Wright, Commander, DSRE, "our one purpose for existing is
to serve our customers."
The customers of this Department of Defense organization include
soldiers, sailors, airmen and civilians authorized to receive
subsistance support. DSRE accomplishes it by "receiving,
storing and issuing goods procured in the States as well as
perishable products procured in Euroke," said Wright.
"We act as wholesalers that sell to commissary and troop
issue subsistance activities," he said, including some navy
stores and navy vessels. We regularly supply 123 stores. 63
troop issue activities, and navy vessels as required."
"Our territory includes Continental Europe, the United
Kingdom as well as to a limited extent Saudi Arabia, Turkey,
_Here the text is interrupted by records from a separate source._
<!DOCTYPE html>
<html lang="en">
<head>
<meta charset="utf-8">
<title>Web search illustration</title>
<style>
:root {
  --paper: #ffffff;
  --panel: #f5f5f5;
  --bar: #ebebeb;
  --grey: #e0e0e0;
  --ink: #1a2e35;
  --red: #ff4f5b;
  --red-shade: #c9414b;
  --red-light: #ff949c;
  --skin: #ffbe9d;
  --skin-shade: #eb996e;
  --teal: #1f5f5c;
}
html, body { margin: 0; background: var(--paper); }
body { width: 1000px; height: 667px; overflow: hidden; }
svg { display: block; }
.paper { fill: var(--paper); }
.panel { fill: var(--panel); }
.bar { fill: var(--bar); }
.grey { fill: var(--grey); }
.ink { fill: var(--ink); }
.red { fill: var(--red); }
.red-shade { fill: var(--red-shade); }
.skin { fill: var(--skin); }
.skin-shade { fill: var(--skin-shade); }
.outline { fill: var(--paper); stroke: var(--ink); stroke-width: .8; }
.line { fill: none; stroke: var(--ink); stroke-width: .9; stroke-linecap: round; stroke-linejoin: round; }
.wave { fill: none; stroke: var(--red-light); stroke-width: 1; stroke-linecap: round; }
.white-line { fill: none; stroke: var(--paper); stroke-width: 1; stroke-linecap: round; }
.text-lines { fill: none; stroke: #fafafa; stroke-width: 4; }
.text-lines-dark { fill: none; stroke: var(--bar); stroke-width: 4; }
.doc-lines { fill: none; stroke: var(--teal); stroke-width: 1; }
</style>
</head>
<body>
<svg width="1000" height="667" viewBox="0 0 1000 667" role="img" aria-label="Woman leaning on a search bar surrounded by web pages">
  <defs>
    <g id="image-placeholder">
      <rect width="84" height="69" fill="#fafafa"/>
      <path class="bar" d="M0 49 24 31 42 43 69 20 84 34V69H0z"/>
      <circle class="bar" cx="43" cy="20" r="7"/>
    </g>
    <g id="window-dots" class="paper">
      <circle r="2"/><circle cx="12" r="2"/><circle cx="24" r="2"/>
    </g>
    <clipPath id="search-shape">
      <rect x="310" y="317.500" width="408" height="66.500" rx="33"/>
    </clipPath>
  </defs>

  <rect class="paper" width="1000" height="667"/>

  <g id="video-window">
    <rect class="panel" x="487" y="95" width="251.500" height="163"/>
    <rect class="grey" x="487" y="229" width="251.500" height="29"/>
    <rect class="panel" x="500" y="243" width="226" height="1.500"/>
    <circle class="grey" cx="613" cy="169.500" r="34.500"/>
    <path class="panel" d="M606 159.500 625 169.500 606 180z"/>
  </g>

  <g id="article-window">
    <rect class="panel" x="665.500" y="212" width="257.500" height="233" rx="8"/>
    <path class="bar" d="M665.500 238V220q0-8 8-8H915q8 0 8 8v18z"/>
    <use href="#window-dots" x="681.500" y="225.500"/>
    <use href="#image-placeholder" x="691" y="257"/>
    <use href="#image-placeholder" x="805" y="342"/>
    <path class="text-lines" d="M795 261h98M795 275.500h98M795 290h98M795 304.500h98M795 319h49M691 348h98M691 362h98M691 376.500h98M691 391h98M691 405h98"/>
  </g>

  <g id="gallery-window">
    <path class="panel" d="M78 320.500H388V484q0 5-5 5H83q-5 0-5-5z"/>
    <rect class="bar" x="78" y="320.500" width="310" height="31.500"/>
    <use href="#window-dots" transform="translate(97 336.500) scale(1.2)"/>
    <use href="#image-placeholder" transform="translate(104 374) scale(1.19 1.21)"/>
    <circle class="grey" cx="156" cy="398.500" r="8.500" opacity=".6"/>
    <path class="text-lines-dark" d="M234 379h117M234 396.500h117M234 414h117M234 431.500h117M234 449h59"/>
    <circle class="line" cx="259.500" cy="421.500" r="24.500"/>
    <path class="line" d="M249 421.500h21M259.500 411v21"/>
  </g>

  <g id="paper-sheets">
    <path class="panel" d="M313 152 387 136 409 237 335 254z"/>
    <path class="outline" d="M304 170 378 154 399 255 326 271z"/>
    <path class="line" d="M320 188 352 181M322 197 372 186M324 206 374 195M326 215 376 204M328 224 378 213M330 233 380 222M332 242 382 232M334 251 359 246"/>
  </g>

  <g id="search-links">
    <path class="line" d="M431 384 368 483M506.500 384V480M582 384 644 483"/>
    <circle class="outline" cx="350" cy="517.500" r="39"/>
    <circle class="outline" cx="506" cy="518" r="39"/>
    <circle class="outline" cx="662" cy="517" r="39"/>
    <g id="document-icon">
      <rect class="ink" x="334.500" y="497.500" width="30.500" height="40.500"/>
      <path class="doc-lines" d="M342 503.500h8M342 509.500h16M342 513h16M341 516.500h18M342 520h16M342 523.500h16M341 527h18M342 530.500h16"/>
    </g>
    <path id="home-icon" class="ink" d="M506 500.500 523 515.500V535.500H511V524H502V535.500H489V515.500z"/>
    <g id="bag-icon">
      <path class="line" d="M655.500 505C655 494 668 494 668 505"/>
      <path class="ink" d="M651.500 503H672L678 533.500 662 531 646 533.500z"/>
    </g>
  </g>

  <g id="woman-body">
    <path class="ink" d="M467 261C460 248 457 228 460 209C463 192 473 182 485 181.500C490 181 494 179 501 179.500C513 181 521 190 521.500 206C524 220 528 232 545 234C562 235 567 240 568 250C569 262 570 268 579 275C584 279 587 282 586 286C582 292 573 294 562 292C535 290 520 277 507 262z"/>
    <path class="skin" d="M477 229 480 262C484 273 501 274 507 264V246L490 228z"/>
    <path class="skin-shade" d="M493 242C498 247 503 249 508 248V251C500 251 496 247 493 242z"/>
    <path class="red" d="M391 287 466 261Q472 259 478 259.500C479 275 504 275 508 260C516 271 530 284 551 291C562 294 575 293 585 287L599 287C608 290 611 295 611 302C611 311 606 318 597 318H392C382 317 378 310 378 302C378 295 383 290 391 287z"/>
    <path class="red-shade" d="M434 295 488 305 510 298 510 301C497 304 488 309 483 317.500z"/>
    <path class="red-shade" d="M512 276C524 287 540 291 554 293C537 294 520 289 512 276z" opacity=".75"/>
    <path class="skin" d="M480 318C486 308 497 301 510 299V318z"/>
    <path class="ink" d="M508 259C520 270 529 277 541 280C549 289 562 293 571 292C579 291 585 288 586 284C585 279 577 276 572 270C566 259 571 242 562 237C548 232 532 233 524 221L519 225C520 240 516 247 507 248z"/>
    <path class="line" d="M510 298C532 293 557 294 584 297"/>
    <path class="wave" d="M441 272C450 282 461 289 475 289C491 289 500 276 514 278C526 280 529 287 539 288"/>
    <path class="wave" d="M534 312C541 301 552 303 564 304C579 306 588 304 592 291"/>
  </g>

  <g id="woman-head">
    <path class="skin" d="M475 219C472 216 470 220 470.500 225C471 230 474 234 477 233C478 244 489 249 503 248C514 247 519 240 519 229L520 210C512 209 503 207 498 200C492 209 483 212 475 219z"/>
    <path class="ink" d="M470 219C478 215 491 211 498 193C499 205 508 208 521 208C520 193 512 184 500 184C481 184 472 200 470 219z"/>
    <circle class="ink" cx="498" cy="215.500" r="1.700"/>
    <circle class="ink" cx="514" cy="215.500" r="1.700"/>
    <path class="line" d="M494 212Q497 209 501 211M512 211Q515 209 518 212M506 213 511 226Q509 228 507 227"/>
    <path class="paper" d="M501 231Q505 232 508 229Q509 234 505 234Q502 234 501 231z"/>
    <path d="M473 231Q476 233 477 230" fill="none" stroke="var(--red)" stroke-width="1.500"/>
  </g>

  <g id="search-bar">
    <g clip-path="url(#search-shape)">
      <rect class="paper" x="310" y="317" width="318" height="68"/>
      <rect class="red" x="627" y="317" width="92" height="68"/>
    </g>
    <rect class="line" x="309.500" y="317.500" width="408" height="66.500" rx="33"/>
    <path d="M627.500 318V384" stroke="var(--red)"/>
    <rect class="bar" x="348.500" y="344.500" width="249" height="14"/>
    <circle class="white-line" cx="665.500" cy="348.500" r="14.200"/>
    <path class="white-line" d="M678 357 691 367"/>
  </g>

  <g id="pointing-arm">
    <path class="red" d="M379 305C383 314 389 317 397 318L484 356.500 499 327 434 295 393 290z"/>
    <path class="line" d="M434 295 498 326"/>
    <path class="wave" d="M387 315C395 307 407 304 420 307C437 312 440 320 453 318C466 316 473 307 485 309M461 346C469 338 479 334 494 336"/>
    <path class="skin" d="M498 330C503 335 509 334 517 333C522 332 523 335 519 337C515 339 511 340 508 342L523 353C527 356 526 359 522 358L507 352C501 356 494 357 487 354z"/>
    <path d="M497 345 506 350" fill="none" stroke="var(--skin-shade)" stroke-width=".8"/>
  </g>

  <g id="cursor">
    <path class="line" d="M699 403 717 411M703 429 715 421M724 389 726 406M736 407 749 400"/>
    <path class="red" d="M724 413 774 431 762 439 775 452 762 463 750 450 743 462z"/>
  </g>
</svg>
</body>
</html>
Greece and the Azores. Our operations are conducted through four
subsistance ddenots - one in the United Kingdom and three here
According to Wright, a $650 million inventory of goods procured
in the States comes through the four facilities annually. In
addition, DSRE is responsible for a $220 million European
"We are oriented towards "buy America", he said,
"but perishables such as diary, meat, fruit and vegetable
products - as well as uniquely European items - must be procured
"We do not necessarily contract for the absolutely cheapest
items available," Wright said, "because we also strive
to obtain the most quality for the best price. Contracting is
done on a competitive basis and we are not above playing one
vendor off against another."
"One of our top priorities is to buy the freshest items
possible. To do this we are buying more often products in local
markets. Over the
seven years, fresh fruits and vegetables obtained locally have
increased by 34 percent while State-side acquisition has
decreased 49 percent," Wright said.
Troop Support Agency, European Commissary Region
"The retail partner of DSRE, the U.S. Army Troop Support
Agency, European Commissary Region is responsible for the
management and operation of 84 commissaries in Germany, Belgium,
the Netherlands, Italy, Egypt, and Saudi Arabia. Managing these
commissaries means we are involved in ordering, receiving,
storing, and selling all products you find on your commissary
shelves," said Col. Neil W. Meoni, Commander, TSA-EURCOR.
Total sales in the EURCOR amounted to $361.2 million in fiscal
year 1987. "Our highest sales ever," said Meoni.
"Through January of this fiscal year we have already sold
$15.4 million more than during this same period last year.
"The weakening of the dollar was undoubtedly a primary
reason for the increased sales," he said, "but we also
have more variety and types of products."
TSA EURCOR is the engineering branch responsible for building
new commissaries and renovating old ones. "Over the next
five years, TSA will devote $117 million to constructing 20 new
Army commissaries and the expansion of 11 others in
Europe," said Meoni.
Zweibrucken's own commissary recently closed for three days in
January for reshelving and remerchandising. Zweibrücken is also
scheduled to receive a new commissary. The contract for its
construction will be awarded in fiscal year 1989, with
construction beginning soon after.
TSA encourages customers to voice opinions and suggestions
concerning commissary operations. "All Army commissaries
have an advisory council. Everyone with commissary privileges is
eligible and encouraged to attend," said Meoni.
"We have two suggestion programs," he said. "One
of them is the Patron Suggestion Program addressed to the local
commissary's officer and the other is the "At Your
Service" program addressed to the TSA EURCOR commander.
These programs enables us to know how the commissary system is
responding to your needs and to implement better ways of
servicing you," Meoni said.
by French troops
1950-51: Repairs done to the kaserne which had received serious damage
from bombings during the war; facility is used by French occupation
troops and the City of Zweibrücken
1950-1960s: Construction of several warehouses and maintenance shops
until 1977: Weisse Kaserne was known as "Caserne Berthézène";
French troops left in 1977
1977-1994: Kaserne is used by the US Air Force
Oct 25, 1994: Air Force returns Kaserne to the German government
The 10th Military
Airlift Squadron (MAS)
- Sherpa Society Website provides information about the 10th MAS that
flew the Shorts C-23A Sherpa from Zweibrucken Air Base Germany from 1984
Kaserne - used by the Air Force 1977-1994